What is SAT?

The SAT (Scholastic Aptitude Test) assesses the students’ reasoning based on knowledge and skills developed through their course work. It measures their ability to analyze and solve problems by applying what they have learnt in school. The SAT Reasoning Test is a measure of the critical thinking skills students will need for academic success in their coming years of college.
SAT scores are reported on a scale from 200-800, and are in multiple-choice format, with additional sub-scores reported for the Essay (on a range of 4-4-4). Along with the cumulative scores, there will also be a percentile score, which will enable college admissions staff to assess how well a student performed compared with other students who have taken the test.
There are two main modules in the new format:
a. A Combined Verbal Section for evidence based reading and writing comprising of:

  1. 52-Question Reading Test (65 minutes) based on 6 passages spanning all major disciplines, and including infographic-visuals.
  2. 44-Question Writing and Language Test (35 minutes) based on 4 passages from all disciplines, again including graphs, charts tables etc.
  • b. A 58-Question, MATH Test (80 minutes=25-minute non-calculator section + a 55-minute calculator-section )
  • c. A 50-minute ANALYTICAL- ESSAY is the last and an “Optional” section, scored on the criteria of Reading, Analysis and Writing on a range of 4-4-4 for each item, and will be double evaluated, making the net essay score a maximum of 8-8-8.

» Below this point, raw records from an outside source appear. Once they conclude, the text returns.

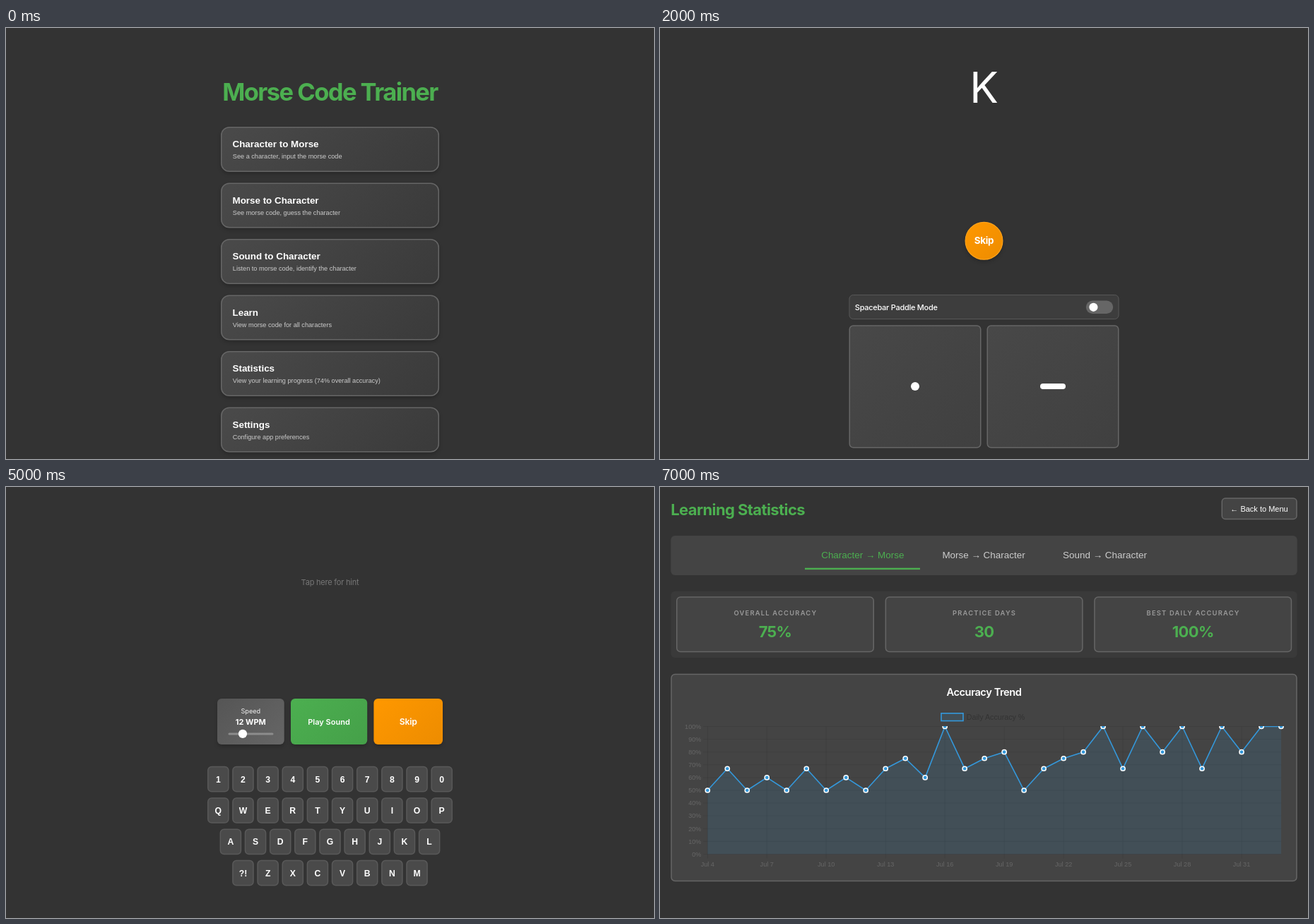
Write an HTML page that moves like this. It is 917 px wide and 611 px high and loops after 8000 ms.

```html
<!DOCTYPE html>
<html lang="en">
<head>
<meta charset="utf-8">
<title>Morse Code Trainer</title>
<style>
  html, body { margin: 0; width: 100%; height: 100%; overflow: hidden; background: #333; }
  svg { display: block; width: 100%; height: 100%; }
  text { font-family: Inter, sans-serif; font-optical-sizing: none; white-space: pre; }
  .arial { font-family: "Liberation Sans", Arial, sans-serif; }
  .mid { text-anchor: middle; }
  .end { text-anchor: end; }
  .medium { font-weight: 500; }
  .semi { font-weight: 600; }
  .bold { font-weight: 700; }
  .shadow { filter: drop-shadow(0 3px 2.5px rgba(0, 0, 0, .2)); }
</style>
</head>
<body>
<svg id="stage" viewBox="0 0 917 611"></svg>
<script>
const GREEN = '#4caf50', BLUE = '#3498db', MID = 458.5;
const ORANGE = ['#ff9800', '#ed8c00'], PANEL = ['#4a4a4a', '#3a3a3a'];
let gradientCount = 0;

// Text on a baseline; spacing is in em.
const text = (x, y, str, size, fill = '#fff', cls = '', spacing = 0) =>
  `<text x="${x}" y="${y}" class="${cls}" font-size="${size}" fill="${fill}" letter-spacing="${(spacing * size).toFixed(3)}">${str.replace(/</g, '&lt;')}</text>`;

// Box from outer edges; an array as fill makes a 135 degree gradient.
function box(x1, y1, x2, y2, r, fill, stroke = 'none', line = 0, cls = '') {
  const w = x2 - x1, h = y2 - y1;
  let defs = '';
  if (Array.isArray(fill)) {
    const id = 'g' + gradientCount++, cx = x1 + w / 2, cy = y1 + h / 2, d = (w + h) / 4;
    defs = `<linearGradient id="${id}" gradientUnits="userSpaceOnUse" x1="${cx - d}" y1="${cy - d}" x2="${cx + d}" y2="${cy + d}">
      <stop stop-color="${fill[0]}"/><stop offset="1" stop-color="${fill[1]}"/></linearGradient>`;
    fill = `url(#${id})`;
  }
  return `${defs}<rect x="${x1 + line / 2}" y="${y1 + line / 2}" width="${w - line}" height="${h - line}"
    rx="${Math.max(0, r - line / 2)}" fill="${fill}" stroke="${stroke}" stroke-width="${line}" class="${cls}"/>`;
}

const circle = (x, y, r, fill, extra = '') => `<circle cx="${x}" cy="${y}" r="${r}" fill="${fill}" ${extra}/>`;
const path = (d, stroke, width, fill = 'none') =>
  `<path d="${d}" fill="${fill}" stroke="${stroke}" stroke-width="${width}" stroke-linejoin="round"/>`;

const morse = (cx, y, code, scale = 1) => [...code].map((mark, i) => {
  const x = cx - .5 + (i - (code.length - 1) / 2) * 12.8 * scale;
  return mark === '-'
    ? box(x - 4 * scale, y - .7 * scale, x + 4 * scale, y + .7 * scale, 0, '#fff')
    : circle(x, y + 4.3 * scale, 1.3 * scale, '#fff');
}).join('');

function menu() {
  const items = [
    ['Character to Morse', 'See a character, input the morse code'],
    ['Morse to Character', 'See morse code, guess the character'],
    ['Sound to Character', 'Listen to morse code, identify the character'],
    ['Learn', 'View morse code for all characters'],
    ['Statistics', 'View your learning progress (74% overall accuracy)'],
    ['Settings', 'Configure app preferences']
  ];
  return text(MID, 103, 'Morse Code Trainer', 34.5, GREEN, 'mid bold', -.045) +
    items.map(([title, note], i) => {
      const y = 140 + i * 79.5;
      return box(304, y, 613, y + 64, 12, PANEL, '#666', 1.5, 'shadow') +
        text(320.5, y + 29, title, 13.4, '#fff', 'arial bold') +
        text(320.8, y + 45, note, 9.17, '#ccc', 'arial');
    }).join('');
}

function settings() {
  const label = (x, y, str, fill) => text(x, y, str, 13.45, fill, '', -.03);
  const note = (y, str) => text(282.8, y, str, 11, '#aaa', '', -.02);
  const checkbox = y => box(285.8, y, 301, y + 15.2, 2, GREEN) +
    path(`M289 ${y + 8}l3.2 3.3 5.8 -8`, '#333', 2);
  return menu() + box(0, 0, 917, 611, 0, 'rgba(0,0,0,.5)') +
    box(267.5, 64, 649.5, 547, 6, '#444') +
    text(282.8, 100, 'Settings', 18.3, GREEN, 'bold', -.03) +
    text(625, 99.5, '×', 18, '#e0e0e0', 'arial mid') +
    box(267.5, 123, 649.5, 124, 0, '#555') +
    checkbox(141.5) + label(310.6, 154.3, 'Include Punctuation') +
    note(179, 'Include punctuation marks in practice modes') +
    label(282.6, 223, 'Morse Code Speed', '#999') +
    box(563.5, 205, 634.5, 231, 4.5, 'rgba(76,175,80,.2)', 'rgba(76,175,80,.4)', .8) +
    text(599, 223, '12 WPM', 13.45, GREEN, 'mid medium', -.025) +
    box(282.8, 250.3, 634.5, 254.9, 2.3, '#333') + circle(384.2, 252.5, 7.6, GREEN) +
    note(282, 'Adjust the speed of morse code playback (5-30 WPM)') +
    checkbox(310.7) + label(310.6, 324, 'Show Accuracy Toast') +
    note(347.5, 'Display a toast notification with accuracy periodically.') +
    label(282.6, 390.3, 'Show accuracy every') +
    box(417.3, 374, 463, 397.3, 3, '#333', '#666', .9) +
    text(440, 390.3, '20', 13.45, '#fff', 'arial mid') +
    label(469.3, 390.3, 'questions') +
    note(417, 'Shows your accuracy over the most recent questions when') +
    note(432.3, 'practicing.') +
    box(282.8, 458.3, 634.5, 486.3, 6, '#f44336') +
    text(MID, 476, 'Clear All Statistics', 11, '#fff', 'arial mid') +
    note(506, 'Reset all practice session data and accuracy tracking');
}

function keying(character, paddle) {
  const head = text(MID, 106, character, 60.5, '#fff', 'mid') +
    box(431.5, 274.8, 485.5, 328.8, 27, ORANGE, '#ffa31a', 1.2, 'shadow') +
    text(MID, 306.3, 'Skip', 13.45, '#fff', 'mid bold', -.02) +
    box(267.5, 378, 649.5, 413, 6, '#3d3d3d', '#5c5c5c', .9) +
    text(275.8, 400.4, 'Spacebar Paddle Mode', 11, '#fff', 'medium', -.025) +
    box(602.8, 386.6, 641.2, 405, 9.2, paddle ? GREEN : '#666') +
    circle(paddle ? 630.6 : 613.4, 395.8, 6.1, '#fff');
  if (!paddle) return head +
    box(267.5, 421.3, 454.5, 595.5, 6, ['#484848', '#404040'], '#666', 1.5) + circle(361, 508, 6, '#fff') +
    box(462.5, 421.3, 649.5, 595.5, 6, ['#484848', '#404040'], '#666', 1.5) + box(538, 504, 574, 512, 4, '#fff');
  return head +
    box(267.5, 421.3, 649.5, 496.3, 6, '#3d3d3d', '#5c5c5c', .9) +
    text(MID, 443.4, 'Paddle Speed', 9.8, '#999', 'mid', -.01) +
    text(MID, 459.7, '12 WPM', 12.2, GREEN, 'mid semi', -.015) +
    box(281, 476.9, 638.5, 481.6, 2.4, '#efefef', '#b8b8b8', .7) +
    box(281, 476.9, 385, 481.6, 2.4, '#0075ff') + circle(384.4, 479.2, 6.1, '#0075ff') +
    box(267.5, 504.3, 649.5, 595.7, 6, ['#484848', '#404040'], '#666', 1.5) +
    path('M285.3 532.5v2.8h10.2v-2.8', GREEN, 1.2) +
    text(304, 534.8, 'Press spacebar or click/tap this area', 11.2, '#fff', 'semi', -.012) +
    box(284.3, 547.3, 458.5, 565.5, 3, 'rgba(76,175,80,.3)', 'rgba(76,175,80,.5)', .8) +
    text(371.3, 559.8, 'DOT (<120ms)', 8.56, GREEN, 'mid semi', .062) +
    box(458.5, 547.3, 632.7, 565.5, 3, 'rgba(255,179,0,.3)', 'rgba(255,179,0,.7)', .8) +
    text(545.6, 559.8, 'DASH (96-360ms)', 8.56, '#ffb300', 'mid semi', .065) +
    box(284.3, 572.8, 632.7, 579.3, 3, '#333', '#666', .9);
}

const keyboard = () => ['1234567890', 'QWERTYUIOP', 'ASDFGHJKL', '?ZXCVBNM'].map((row, r) =>
  [...row].map((key, i) => {
    const x = MID + (i - (row.length - 1) / 2) * 35.15, y = 395.8 + r * 44.35;
    return box(x - 15.3, y, x + 15.3, y + 36.7, 6, '#4a4a4a', '#595959', 1.5) +
      text(x, y + 22.8, key === '?' ? '?!' : key, 12.2, '#fff', 'arial bold mid');
  }).join('')).join('');

const readMorse = () => morse(MID, 136, '-.-', 2) +
  box(409.7, 300, 507.3, 365, 6, ORANGE, 'none', 0, 'shadow') +
  text(MID, 337.4, 'Skip', 12.2, '#fff', 'mid semi', -.02) + keyboard();

const listen = () => text(MID, 139, 'Tap here for hint', 11, '#777', 'mid', -.02) +
  box(299, 300, 393.7, 365, 6, ['#555', '#666'], 'none', 0, 'shadow') +
  text(346.3, 321.4, 'Speed', 9.17, '#eee', 'mid') +
  text(346.3, 336.8, '12 WPM', 11, '#fff', 'mid bold') +
  box(314.5, 348.4, 378.5, 351.5, 1.5, '#8c8c8c') + circle(335, 349.9, 6.1, '#fff') +
  box(403, 300, 511.2, 365, 6, [GREEN, '#45a049'], 'none', 0, 'shadow') +
  text(457, 336.9, 'Play Sound', 11, '#fff', 'mid semi') +
  box(520.4, 300, 618, 365, 6, ORANGE, 'none', 0, 'shadow') +
  text(569.2, 337.4, 'Skip', 12.2, '#fff', 'mid semi', -.02) + keyboard();

function learn() {
  const codes = '.- -... -.-. -.. . ..-. --. .... .. .--- -.- .-.. -- -. --- .--. --.- .-.'.split(' ');
  return box(168, 55.6, 749, 57.1, 0, '#555') + box(317, 53.4, 404, 55.7, 0, GREEN) +
    text(360.2, 39, 'Letters', 13.45, GREEN, 'arial mid') +
    text(443.5, 39, 'Digits', 13.45, '#ccc', 'arial mid') +
    text(541.5, 39, 'Punctuation', 13.45, '#ccc', 'arial mid') +
    codes.map((code, i) => {
      const x = 168 + i % 3 * 197.4, y = 95.4 + Math.floor(i / 3) * 102.35;
      return box(x, y, x + 186.2, y + 91, 6, '#444') +
        text(x + 93.1, y + 41, String.fromCharCode(65 + i), 24.4, GREEN, 'bold mid') +
        morse(x + 93.1, y + 63.4, code);
    }).join('');
}

function chart() {
  const values = [50, 67, 50, 60, 50, 67, 50, 60, 50, 67, 75, 60, 100, 67, 75,
    80, 50, 67, 75, 80, 100, 67, 100, 80, 100, 67, 100, 80, 100, 100];
  const px = i => 67.3 + i * 27.99, py = v => 520.5 - v * 1.81;
  const line = 'M' + values.map((v, i) => `${px(i).toFixed(1)} ${py(v).toFixed(1)}`).join('L');
  let out = '';
  for (let v = 0; v <= 100; v += 10)
    out += path(`M61 ${py(v)}H${px(29)}`, 'rgba(0,0,0,.1)', .8) +
      text(58.5, py(v) + 3.2, v + '%', 9.17, '#666', 'arial end');
  for (let i = 0; i < 30; i += 3)
    out += path(`M${px(i)} 339.5V526.5`, 'rgba(0,0,0,.1)', .8) +
      text(px(i), 538, 'Jul ' + (4 + i), 9.17, '#666', 'arial mid');
  return out + `<clipPath id="plot"><rect x="60" y="339" width="827" height="190"/></clipPath><g clip-path="url(#plot)">` +
    path(`${line}V520.5H${px(0)}Z`, 'none', 0, 'rgba(52,152,219,.12)') + path(line, BLUE, 1.6) +
    values.map((v, i) => circle(px(i), py(v), 3.1, BLUE, 'stroke="#fff" stroke-width="1.5"')).join('') + '</g>';
}

function statistics() {
  const tabs = [[286.8, 'Character → Morse'], [458, 'Morse → Character'], [629.5, 'Sound → Character']];
  const totals = [['OVERALL ACCURACY', '75%'], ['PRACTICE DAYS', '30'], ['BEST DAILY ACCURACY', '100%']];
  return text(15.2, 39.7, 'Learning Statistics', 22, GREEN, 'bold', -.027) +
    box(794.5, 15.3, 901.7, 46.2, 5.5, '#444', '#666', 1.5) +
    text(848, 34.6, '← Back to Menu', 11, '#fff', 'arial mid') +
    box(15.3, 69, 901.7, 125, 6, '#444') +
    tabs.map(([x, label], i) => text(x, 101, label, 13.45, i ? '#ccc' : GREEN, 'arial mid')).join('') +
    box(205, 114.7, 368, 117.1, 0, GREEN) +
    box(15.3, 147.7, 901.7, 242, 6, '#3a3a3a') +
    totals.map(([label, value], i) => {
      const x = 23 + i * 295.6;
      return box(x, 155.3, x + 280, 234.3, 6, '#444', '#666', 1.5) +
        text(x + 140.4, 181.6, label, 9.4, '#999', 'mid semi', .128) +
        text(x + 140, 213.2, value, 22, GREEN, 'mid bold', -.03);
    }).join('') +
    box(15.3, 264.8, 901.7, 559.3, 6, '#444', '#666', 1.5) +
    text(MID, 295.6, 'Accuracy Trend', 14.67, '#fff', 'mid semi', -.03) +
    box(397.2, 320, 429.8, 332.3, 0, 'rgba(52,152,219,.12)', BLUE, 1.6) +
    text(433.8, 329.6, 'Daily Accuracy %', 10.7, '#333', 'arial') + chart();
}

const scenes = [menu(), settings(), keying('K', false), keying('2', true),
  readMorse(), listen(), learn(), statistics()];
const stage = document.getElementById('stage');
stage.innerHTML = scenes.map(scene => `<g visibility="hidden">${scene}</g>`).join('');
const groups = [...stage.children];

function draw() {
  const current = Math.floor(performance.now() / 1000) % groups.length;
  groups.forEach((group, i) => group.setAttribute('visibility', i === current ? 'visible' : 'hidden'));
  requestAnimationFrame(draw);
}
draw();
</script>
</body>
</html>
```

The good news now is that there is no negative marking which means you will not be penalized for wrong guesses.

Test takers sitting next to each other in the same testing session may have test books with entirely different sections.

The SAT is developed and administered by the US-based College Entrance Examination Board. This implies that College Board sets the questions, conducts the test, and sends each examinee the score report. For more info refer to sat.collegeboard.org /a>